▸ **What you need to do**
Each line of the data below that includes the string "yellow" must be copied.

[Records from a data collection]
<<<<
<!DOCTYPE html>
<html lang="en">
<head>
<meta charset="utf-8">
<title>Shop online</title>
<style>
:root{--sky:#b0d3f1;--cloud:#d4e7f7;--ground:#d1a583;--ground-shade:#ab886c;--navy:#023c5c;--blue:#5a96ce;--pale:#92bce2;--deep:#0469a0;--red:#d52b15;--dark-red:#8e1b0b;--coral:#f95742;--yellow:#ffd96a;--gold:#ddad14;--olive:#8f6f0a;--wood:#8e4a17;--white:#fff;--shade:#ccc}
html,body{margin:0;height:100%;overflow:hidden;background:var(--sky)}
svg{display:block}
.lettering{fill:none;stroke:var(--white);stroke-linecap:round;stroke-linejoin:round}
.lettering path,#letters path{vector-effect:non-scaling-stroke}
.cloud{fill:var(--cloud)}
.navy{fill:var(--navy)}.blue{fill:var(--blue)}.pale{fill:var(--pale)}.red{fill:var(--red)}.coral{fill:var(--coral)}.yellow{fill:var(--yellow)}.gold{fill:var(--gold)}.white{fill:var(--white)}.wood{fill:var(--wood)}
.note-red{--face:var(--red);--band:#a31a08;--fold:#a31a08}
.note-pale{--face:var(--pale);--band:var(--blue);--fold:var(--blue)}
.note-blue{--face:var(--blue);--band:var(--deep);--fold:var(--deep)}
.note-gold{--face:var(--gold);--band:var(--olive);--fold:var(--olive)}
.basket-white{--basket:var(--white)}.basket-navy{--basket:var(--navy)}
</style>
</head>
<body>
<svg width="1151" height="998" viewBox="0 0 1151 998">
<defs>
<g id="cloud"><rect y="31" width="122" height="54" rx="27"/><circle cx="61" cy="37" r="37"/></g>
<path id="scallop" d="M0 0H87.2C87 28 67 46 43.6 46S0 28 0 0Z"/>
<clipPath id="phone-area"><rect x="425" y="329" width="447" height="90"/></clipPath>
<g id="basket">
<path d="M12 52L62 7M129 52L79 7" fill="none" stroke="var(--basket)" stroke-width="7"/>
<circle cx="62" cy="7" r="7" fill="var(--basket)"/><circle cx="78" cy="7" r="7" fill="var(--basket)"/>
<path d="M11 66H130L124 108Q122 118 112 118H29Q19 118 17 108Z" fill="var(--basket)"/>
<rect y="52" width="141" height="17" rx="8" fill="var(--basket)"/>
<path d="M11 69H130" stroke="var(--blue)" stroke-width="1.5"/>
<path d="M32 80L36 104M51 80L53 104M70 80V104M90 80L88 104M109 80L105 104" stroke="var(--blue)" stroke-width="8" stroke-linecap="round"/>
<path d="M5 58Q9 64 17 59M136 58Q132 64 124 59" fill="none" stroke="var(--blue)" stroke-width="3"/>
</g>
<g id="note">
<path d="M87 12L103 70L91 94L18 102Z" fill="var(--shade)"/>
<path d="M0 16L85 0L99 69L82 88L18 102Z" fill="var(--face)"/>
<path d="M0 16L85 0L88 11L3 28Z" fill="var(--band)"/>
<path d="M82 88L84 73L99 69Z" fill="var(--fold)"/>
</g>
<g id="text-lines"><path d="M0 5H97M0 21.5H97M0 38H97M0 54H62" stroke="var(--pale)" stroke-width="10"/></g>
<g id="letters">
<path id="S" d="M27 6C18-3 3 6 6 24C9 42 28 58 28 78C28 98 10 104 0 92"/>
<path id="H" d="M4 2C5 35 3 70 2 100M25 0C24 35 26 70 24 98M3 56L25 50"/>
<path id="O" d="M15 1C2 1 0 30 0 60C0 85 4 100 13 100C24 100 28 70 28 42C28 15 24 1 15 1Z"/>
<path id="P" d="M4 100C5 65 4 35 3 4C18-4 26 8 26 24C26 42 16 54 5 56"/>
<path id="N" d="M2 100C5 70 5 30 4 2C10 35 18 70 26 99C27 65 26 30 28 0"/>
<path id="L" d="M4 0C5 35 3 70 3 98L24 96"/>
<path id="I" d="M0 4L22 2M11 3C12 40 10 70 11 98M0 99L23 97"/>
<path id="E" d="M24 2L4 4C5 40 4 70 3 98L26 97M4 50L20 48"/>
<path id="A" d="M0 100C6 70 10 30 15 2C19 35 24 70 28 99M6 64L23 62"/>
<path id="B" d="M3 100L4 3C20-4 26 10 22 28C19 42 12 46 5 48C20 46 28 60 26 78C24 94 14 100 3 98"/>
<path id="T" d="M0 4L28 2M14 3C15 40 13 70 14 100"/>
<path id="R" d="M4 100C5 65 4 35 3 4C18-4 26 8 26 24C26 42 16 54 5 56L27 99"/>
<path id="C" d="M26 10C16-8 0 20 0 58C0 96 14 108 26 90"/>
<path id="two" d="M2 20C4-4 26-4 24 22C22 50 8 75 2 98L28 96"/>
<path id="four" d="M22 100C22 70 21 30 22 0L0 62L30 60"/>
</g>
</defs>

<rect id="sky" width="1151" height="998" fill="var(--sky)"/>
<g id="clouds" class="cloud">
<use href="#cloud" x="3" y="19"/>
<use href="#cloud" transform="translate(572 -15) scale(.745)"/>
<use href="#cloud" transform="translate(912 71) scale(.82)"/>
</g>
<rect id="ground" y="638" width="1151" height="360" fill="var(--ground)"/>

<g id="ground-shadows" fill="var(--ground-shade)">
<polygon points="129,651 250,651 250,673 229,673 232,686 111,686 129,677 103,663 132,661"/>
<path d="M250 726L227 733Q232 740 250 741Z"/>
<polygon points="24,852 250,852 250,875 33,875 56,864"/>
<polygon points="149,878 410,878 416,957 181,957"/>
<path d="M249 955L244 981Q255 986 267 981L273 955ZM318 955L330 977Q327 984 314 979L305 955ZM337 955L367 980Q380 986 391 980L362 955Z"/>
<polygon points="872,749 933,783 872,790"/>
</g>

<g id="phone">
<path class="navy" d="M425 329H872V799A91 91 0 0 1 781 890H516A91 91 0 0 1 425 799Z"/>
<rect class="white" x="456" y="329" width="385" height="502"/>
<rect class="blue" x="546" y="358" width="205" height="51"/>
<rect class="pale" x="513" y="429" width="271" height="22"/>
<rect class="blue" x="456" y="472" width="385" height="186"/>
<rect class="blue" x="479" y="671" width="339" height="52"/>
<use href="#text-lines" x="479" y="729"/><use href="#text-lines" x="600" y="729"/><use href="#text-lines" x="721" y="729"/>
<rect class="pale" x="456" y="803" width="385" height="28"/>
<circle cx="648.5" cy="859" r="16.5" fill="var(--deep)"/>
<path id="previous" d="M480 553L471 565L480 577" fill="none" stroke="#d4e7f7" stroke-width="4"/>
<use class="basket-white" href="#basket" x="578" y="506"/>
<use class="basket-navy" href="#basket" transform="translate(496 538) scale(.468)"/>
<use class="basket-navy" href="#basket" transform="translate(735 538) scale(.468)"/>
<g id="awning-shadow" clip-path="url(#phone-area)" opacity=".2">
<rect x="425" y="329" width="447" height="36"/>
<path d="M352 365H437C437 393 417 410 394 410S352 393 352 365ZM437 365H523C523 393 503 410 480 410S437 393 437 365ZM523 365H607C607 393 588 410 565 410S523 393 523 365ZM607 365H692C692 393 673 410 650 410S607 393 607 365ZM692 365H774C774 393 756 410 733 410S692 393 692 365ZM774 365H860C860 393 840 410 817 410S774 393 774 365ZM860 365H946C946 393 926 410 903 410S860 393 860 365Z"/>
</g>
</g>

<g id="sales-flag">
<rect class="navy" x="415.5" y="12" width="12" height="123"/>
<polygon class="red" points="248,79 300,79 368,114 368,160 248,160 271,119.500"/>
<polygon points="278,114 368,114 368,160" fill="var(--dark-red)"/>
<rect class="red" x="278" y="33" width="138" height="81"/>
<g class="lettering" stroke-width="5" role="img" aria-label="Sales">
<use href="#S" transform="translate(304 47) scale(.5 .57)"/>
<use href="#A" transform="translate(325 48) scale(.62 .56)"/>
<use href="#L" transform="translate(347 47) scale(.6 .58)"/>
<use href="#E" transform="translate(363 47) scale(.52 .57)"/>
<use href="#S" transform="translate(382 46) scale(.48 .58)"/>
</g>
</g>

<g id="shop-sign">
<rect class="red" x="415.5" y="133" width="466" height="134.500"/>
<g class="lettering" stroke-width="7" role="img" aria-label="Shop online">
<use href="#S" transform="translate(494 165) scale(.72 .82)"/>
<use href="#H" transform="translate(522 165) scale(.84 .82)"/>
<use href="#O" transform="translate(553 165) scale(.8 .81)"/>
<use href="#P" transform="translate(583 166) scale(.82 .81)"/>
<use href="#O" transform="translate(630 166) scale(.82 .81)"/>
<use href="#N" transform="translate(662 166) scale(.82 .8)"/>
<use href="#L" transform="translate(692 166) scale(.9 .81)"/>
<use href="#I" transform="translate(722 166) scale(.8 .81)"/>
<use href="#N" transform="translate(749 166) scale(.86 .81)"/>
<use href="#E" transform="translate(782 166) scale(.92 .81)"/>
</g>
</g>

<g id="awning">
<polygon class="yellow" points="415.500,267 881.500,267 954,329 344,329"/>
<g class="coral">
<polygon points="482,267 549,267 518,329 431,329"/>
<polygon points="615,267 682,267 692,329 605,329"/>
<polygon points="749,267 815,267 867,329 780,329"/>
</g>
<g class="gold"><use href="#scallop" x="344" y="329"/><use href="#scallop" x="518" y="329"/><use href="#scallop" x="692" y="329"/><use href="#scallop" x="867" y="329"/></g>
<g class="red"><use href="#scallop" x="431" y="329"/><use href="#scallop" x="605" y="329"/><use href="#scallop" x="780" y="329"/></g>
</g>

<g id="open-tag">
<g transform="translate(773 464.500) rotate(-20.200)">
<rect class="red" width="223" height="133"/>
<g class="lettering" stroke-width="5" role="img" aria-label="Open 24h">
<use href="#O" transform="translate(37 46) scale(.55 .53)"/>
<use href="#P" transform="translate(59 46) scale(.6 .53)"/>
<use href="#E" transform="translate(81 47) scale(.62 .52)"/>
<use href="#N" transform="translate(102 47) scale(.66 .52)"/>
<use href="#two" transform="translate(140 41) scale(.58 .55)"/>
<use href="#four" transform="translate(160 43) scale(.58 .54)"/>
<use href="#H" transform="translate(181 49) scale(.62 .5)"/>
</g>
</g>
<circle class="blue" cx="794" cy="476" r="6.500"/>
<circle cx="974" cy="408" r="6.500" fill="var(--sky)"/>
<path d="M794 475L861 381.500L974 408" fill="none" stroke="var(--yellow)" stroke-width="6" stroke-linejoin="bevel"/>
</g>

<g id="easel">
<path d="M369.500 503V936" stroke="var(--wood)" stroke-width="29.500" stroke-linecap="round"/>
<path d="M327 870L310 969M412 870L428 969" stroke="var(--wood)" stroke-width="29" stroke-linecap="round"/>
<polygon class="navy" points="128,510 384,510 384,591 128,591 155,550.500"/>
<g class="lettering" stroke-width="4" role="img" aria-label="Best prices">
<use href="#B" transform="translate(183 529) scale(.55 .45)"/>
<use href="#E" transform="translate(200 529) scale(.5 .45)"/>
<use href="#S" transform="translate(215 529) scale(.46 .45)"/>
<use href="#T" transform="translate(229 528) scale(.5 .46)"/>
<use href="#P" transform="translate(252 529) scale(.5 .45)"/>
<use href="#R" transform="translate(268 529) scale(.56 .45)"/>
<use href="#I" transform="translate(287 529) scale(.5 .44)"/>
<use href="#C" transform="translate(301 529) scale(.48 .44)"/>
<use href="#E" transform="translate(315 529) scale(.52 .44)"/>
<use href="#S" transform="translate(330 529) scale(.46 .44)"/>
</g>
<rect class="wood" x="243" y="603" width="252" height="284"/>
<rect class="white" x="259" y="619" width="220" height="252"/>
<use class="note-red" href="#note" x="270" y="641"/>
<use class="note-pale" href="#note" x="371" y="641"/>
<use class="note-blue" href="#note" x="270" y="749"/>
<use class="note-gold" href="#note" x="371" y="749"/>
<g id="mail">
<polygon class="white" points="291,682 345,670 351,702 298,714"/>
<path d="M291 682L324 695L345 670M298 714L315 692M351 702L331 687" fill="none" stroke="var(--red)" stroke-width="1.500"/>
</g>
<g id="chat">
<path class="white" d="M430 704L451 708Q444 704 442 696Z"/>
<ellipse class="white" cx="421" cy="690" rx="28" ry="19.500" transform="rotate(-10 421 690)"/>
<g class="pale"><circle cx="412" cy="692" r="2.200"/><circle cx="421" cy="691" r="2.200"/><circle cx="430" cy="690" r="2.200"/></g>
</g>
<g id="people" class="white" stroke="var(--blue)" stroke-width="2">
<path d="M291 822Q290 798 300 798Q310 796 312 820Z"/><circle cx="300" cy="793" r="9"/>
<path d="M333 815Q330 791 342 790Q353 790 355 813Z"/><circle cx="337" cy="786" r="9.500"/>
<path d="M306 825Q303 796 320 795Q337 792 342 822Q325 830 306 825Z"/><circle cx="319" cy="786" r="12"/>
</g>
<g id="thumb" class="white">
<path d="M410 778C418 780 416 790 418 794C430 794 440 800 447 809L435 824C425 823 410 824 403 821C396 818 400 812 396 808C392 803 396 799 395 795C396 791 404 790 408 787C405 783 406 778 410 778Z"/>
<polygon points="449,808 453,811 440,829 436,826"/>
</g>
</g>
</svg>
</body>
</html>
>>>>
▸ **Solution to this task**
:root{--sky:#b0d3f1;--cloud:#d4e7f7;--ground:#d1a583;--ground-shade:#ab886c;--navy:#023c5c;--blue:#5a96ce;--pale:#92bce2;--deep:#0469a0;--red:#d52b15;--dark-red:#8e1b0b;--coral:#f95742;--yellow:#ffd96a;--gold:#ddad14;--olive:#8f6f0a;--wood:#8e4a17;--white:#fff;--shade:#ccc}
.navy{fill:var(--navy)}.blue{fill:var(--blue)}.pale{fill:var(--pale)}.red{fill:var(--red)}.coral{fill:var(--coral)}.yellow{fill:var(--yellow)}.gold{fill:var(--gold)}.white{fill:var(--white)}.wood{fill:var(--wood)}
<polygon class="yellow" points="415.500,267 881.500,267 954,329 344,329"/>
<path d="M794 475L861 381.500L974 408" fill="none" stroke="var(--yellow)" stroke-width="6" stroke-linejoin="bevel"/>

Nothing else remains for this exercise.